** MATERIAL SUPPLIED follows **
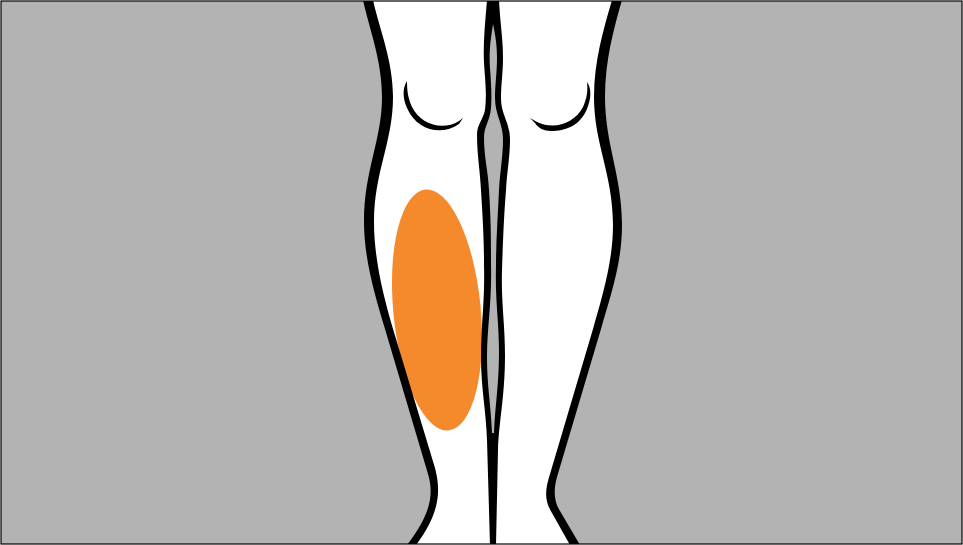
<!DOCTYPE html>
<html lang="en">
<head>
<meta charset="utf-8">
<title>Lower leg area</title>
<style>
:root { --backdrop: #b3b3b3; --skin: #ffffff; --ink: #000000; --highlight: #f58a2c; }
html, body { margin: 0; overflow: hidden; background: var(--skin); }
svg { display: block; width: 963px; height: 545px; }
.backdrop, .gap { fill: var(--backdrop); }
.skin { fill: var(--skin); }
.ink { fill: var(--ink); }
.highlight { fill: var(--highlight); }
.frame { fill: none; stroke: var(--ink); stroke-width: 1.2; }
</style>
</head>
<body>
<svg viewBox="0 0 963 545" role="img" aria-label="Two lower legs seen from the front, with the shin and calf of one leg marked in orange">
  <defs>
    <clipPath id="frame-area"><rect x="1" y="1" width="961" height="543"/></clipPath>
  </defs>
  <g clip-path="url(#frame-area)">
    <rect class="backdrop" width="963" height="545"/>
    <path id="legs" class="skin" d="M368 0C374 28 387 60 387 97C387 140 369 170 369 222C369 260 380 299 389 329L432 472C437 490 434 513 411 545H575L556 512C549 500 550 486 553 475L597 329C606 296 618 262 618 225C618 175 599 145 599 97C599 60 609 28 617 0Z"/>
    <ellipse id="marked-area" class="highlight" cx="437" cy="310" rx="43.7" ry="121" transform="rotate(-5.5 437 310)"/>
    <g id="outer-contours" class="ink">
      <path d="M363 0C369 28 382 60 382 97C382 140 364 170 364 222C364 260 376 299 385 329L428 474C434 494 431 514 407 545H416C440 513 441 491 435 468L393 329C384 298 374 260 374 222C374 172 393 142 393 97C393 60 379 28 373 0Z"/>
      <path d="M612 0C604 28 594 60 594 97C594 144 613 174 613 225C613 262 602 297 593 329L550 474C545 490 544 500 552 513L570 545H580L560 511C553 500 554 488 557 477L601 329C610 297 622 264 622 225C622 176 605 144 605 97C605 60 614 28 622 0Z"/>
    </g>
    <path id="inner-contours" class="ink" d="M487 0C485 24 483 45 484 63C485 79 487 94 485 110C483 120 477 124 477 135C477 154 480 170 481 190C483 223 484 240 484 265C485 301 481 324 481 358C481 388 486 410 487 440L490 545H496L498 450C499 420 505 397 505 355C505 324 501 302 502 270C503 240 504 215 506 190C507 172 510 156 510 140C510 122 501 115 501 98C501 84 503 73 503 58C503 38 500 22 499 0Z"/>
    <path id="gap-between-legs" class="gap" d="M493 24C490 43 489 54 490 68C491 82 492 94 491 108C490 121 484 126 484 138C484 157 488 170 489 190C491 222 491 240 491 265C492 302 487 327 487 358C487 386 491 406 492 433H494C495 406 499 385 499 352C499 320 495 302 496 265C496 240 498 214 499 190C500 172 503 156 503 140C503 123 495 115 495 98C495 84 497 73 497 58C497 43 495 34 493 24Z"/>
    <g id="kneecaps" class="ink">
      <path d="M407 81C402 89 403 99 407 108C417 131 442 136 459 124L463 118L459 121C443 131 421 125 412 107C408 98 407 91 407 81Z"/>
      <path d="M587 82C592 89 591 99 587 109C580 126 565 131 551 131C544 131 538 128 535 123L530 118L537 122C554 130 574 124 583 107C587 98 588 91 587 82Z"/>
    </g>
  </g>
  <rect class="frame" x="1" y="1" width="961" height="543"/>
</svg>
</body>
</html>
** End of MATERIAL SUPPLIED **
WHAT YOU SHOULD DO ▸ Gather all lines with the string "contours" from the data.

PROBLEM SOLUTION ▸
    <g id="outer-contours" class="ink">
    <path id="inner-contours" class="ink" d="M487 0C485 24 483 45 484 63C485 79 487 94 485 110C483 120 477 124 477 135C477 154 480 170 481 190C483 223 484 240 484 265C485 301 481 324 481 358C481 388 486 410 487 440L490 545H496L498 450C499 420 505 397 505 355C505 324 501 302 502 270C503 240 504 215 506 190C507 172 510 156 510 140C510 122 501 115 501 98C501 84 503 73 503 58C503 38 500 22 499 0Z"/>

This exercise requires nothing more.